▶ **Work request**: Every line below that contains the word "color" must be copied.
··· Task input ···
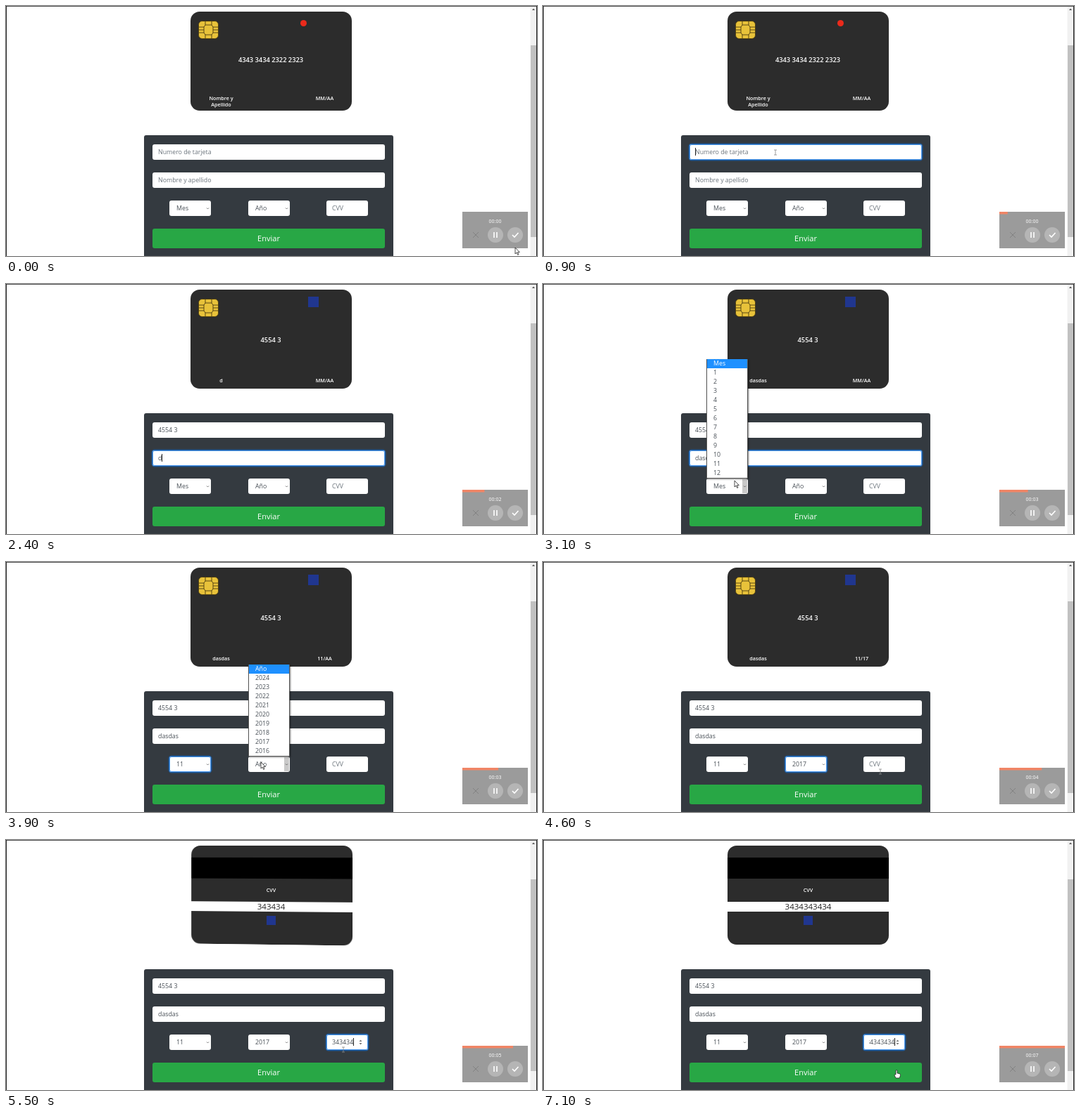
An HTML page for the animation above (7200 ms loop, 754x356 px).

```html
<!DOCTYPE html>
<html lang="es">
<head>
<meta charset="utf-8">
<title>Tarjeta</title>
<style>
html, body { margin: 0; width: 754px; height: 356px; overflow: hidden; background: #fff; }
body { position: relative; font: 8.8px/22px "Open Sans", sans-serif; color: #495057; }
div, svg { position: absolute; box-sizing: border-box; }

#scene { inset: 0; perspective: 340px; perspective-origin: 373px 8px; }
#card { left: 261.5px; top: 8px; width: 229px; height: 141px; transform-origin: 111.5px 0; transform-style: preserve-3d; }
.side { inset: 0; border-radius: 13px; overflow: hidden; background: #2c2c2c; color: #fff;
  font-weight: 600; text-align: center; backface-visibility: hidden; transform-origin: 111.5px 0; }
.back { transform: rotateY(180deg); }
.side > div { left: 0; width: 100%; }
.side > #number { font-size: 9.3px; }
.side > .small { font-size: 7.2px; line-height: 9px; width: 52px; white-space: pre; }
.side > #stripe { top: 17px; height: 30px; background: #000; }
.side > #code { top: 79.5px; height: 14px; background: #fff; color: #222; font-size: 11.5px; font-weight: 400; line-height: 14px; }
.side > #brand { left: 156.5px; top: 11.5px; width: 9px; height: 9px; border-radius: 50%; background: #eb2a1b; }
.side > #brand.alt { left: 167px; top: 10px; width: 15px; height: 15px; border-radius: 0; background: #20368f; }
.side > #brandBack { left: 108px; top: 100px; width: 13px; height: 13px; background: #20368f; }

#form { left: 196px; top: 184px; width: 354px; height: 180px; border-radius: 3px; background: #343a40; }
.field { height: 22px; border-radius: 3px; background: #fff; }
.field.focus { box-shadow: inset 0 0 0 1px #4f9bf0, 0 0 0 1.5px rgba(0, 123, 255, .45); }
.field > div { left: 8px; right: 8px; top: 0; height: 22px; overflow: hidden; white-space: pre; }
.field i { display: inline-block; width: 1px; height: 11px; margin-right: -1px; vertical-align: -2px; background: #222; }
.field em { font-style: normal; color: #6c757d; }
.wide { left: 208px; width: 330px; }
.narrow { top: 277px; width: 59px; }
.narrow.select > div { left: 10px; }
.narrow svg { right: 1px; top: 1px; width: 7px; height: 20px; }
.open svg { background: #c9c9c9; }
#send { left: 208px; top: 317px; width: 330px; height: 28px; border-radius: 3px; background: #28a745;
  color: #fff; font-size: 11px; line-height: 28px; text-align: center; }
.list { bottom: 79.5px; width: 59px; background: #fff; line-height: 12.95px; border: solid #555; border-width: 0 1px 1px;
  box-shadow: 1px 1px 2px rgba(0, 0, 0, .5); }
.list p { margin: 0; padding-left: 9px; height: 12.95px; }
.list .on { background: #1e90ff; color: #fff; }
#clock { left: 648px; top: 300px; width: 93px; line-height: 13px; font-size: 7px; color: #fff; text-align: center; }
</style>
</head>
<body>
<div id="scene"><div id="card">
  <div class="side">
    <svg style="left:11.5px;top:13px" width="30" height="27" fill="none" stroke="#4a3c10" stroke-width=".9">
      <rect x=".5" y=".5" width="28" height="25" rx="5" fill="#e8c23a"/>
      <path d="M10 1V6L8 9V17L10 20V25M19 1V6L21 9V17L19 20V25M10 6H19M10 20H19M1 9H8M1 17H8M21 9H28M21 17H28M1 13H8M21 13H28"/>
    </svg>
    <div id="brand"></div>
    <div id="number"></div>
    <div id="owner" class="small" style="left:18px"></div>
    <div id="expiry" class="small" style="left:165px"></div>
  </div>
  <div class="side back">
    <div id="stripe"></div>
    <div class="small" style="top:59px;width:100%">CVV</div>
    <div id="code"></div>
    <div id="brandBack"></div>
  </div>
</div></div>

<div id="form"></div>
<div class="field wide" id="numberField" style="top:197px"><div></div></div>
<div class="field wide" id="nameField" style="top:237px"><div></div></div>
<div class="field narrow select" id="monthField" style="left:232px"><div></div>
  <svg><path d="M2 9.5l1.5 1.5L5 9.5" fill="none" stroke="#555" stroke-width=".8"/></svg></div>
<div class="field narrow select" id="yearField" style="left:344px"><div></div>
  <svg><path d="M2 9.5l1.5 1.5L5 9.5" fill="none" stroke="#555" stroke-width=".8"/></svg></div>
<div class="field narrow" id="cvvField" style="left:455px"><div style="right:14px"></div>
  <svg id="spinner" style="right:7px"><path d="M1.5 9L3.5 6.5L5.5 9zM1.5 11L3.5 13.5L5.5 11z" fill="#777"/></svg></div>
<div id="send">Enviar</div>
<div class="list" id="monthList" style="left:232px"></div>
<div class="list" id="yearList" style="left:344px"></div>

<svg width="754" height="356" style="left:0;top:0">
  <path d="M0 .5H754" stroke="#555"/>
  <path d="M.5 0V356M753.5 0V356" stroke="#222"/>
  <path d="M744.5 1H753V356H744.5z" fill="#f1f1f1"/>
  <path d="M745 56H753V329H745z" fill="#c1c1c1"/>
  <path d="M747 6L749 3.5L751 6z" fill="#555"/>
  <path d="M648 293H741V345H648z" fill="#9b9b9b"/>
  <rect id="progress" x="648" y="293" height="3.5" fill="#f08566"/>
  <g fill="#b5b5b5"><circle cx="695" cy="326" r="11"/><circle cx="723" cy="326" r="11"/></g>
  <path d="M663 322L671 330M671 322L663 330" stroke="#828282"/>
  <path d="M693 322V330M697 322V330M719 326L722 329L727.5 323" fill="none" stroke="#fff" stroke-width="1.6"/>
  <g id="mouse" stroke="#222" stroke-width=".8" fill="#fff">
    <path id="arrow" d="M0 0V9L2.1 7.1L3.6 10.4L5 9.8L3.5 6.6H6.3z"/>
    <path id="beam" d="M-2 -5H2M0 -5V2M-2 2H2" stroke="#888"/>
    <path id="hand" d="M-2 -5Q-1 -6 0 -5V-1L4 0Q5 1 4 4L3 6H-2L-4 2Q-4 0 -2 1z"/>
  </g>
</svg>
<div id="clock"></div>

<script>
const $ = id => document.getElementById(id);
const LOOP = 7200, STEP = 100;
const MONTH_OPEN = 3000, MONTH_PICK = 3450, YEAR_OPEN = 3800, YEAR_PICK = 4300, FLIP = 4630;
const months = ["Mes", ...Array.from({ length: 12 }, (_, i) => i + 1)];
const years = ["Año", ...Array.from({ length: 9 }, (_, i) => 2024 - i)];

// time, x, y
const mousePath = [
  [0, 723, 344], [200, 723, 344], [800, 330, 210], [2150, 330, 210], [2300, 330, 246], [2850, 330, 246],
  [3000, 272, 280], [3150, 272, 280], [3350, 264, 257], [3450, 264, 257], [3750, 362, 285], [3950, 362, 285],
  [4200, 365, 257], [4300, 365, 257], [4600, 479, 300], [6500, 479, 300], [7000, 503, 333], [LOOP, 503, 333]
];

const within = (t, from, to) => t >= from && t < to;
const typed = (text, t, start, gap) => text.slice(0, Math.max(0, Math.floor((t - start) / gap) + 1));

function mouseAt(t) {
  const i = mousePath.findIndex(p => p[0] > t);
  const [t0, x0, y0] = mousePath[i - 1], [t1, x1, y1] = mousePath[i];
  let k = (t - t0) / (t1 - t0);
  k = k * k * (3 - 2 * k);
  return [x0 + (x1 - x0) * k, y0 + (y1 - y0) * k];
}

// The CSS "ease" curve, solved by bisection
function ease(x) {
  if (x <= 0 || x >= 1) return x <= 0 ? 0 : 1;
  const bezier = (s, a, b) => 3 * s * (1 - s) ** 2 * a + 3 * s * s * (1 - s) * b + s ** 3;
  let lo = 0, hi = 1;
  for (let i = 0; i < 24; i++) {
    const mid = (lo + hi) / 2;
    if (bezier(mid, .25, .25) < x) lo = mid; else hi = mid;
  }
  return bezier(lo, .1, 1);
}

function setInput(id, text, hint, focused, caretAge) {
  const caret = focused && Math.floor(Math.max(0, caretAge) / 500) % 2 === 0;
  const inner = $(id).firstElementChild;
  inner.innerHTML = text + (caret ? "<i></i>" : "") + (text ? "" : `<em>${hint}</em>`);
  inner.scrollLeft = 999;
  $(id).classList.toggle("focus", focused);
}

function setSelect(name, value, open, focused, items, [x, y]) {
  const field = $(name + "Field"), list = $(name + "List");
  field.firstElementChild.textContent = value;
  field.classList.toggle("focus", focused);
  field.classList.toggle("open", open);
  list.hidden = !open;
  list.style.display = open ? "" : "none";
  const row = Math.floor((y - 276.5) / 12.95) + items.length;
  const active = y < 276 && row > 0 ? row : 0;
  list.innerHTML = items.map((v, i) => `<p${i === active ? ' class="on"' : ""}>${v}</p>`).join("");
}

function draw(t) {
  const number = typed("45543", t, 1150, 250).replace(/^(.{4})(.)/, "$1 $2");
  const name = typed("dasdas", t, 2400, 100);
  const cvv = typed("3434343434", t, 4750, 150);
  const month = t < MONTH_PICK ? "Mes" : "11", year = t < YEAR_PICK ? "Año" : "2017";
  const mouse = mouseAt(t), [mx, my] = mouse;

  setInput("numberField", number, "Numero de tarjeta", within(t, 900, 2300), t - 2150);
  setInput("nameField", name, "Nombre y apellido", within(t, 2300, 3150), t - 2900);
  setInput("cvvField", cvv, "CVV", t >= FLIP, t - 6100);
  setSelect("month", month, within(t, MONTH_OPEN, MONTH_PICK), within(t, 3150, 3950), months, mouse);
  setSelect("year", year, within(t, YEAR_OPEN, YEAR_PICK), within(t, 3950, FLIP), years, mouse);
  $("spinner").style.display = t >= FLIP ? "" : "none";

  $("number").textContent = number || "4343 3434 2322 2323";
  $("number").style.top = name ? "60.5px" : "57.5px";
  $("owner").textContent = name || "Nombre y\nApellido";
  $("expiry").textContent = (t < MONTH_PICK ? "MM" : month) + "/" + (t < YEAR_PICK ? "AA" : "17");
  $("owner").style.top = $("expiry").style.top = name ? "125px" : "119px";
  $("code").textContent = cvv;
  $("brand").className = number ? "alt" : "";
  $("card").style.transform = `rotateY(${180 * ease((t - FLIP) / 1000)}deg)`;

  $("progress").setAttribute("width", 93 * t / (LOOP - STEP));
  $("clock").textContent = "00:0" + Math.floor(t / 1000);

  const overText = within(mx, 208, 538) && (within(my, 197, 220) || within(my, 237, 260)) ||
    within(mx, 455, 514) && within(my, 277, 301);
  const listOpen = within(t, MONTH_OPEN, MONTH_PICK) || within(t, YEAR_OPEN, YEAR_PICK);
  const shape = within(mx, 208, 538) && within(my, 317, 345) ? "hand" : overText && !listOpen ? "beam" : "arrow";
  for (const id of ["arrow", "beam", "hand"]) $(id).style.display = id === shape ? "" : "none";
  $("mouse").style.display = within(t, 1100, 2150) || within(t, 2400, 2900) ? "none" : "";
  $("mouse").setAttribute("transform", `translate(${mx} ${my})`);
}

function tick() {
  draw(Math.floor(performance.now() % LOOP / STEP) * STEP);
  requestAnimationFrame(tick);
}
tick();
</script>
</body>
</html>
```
···
▶ **Written solution**:
body { position: relative; font: 8.8px/22px "Open Sans", sans-serif; color: #495057; }
.side { inset: 0; border-radius: 13px; overflow: hidden; background: #2c2c2c; color: #fff;
.side > #code { top: 79.5px; height: 14px; background: #fff; color: #222; font-size: 11.5px; font-weight: 400; line-height: 14px; }
.field em { font-style: normal; color: #6c757d; }
  color: #fff; font-size: 11px; line-height: 28px; text-align: center; }
.list .on { background: #1e90ff; color: #fff; }
#clock { left: 648px; top: 300px; width: 93px; line-height: 13px; font-size: 7px; color: #fff; text-align: center; }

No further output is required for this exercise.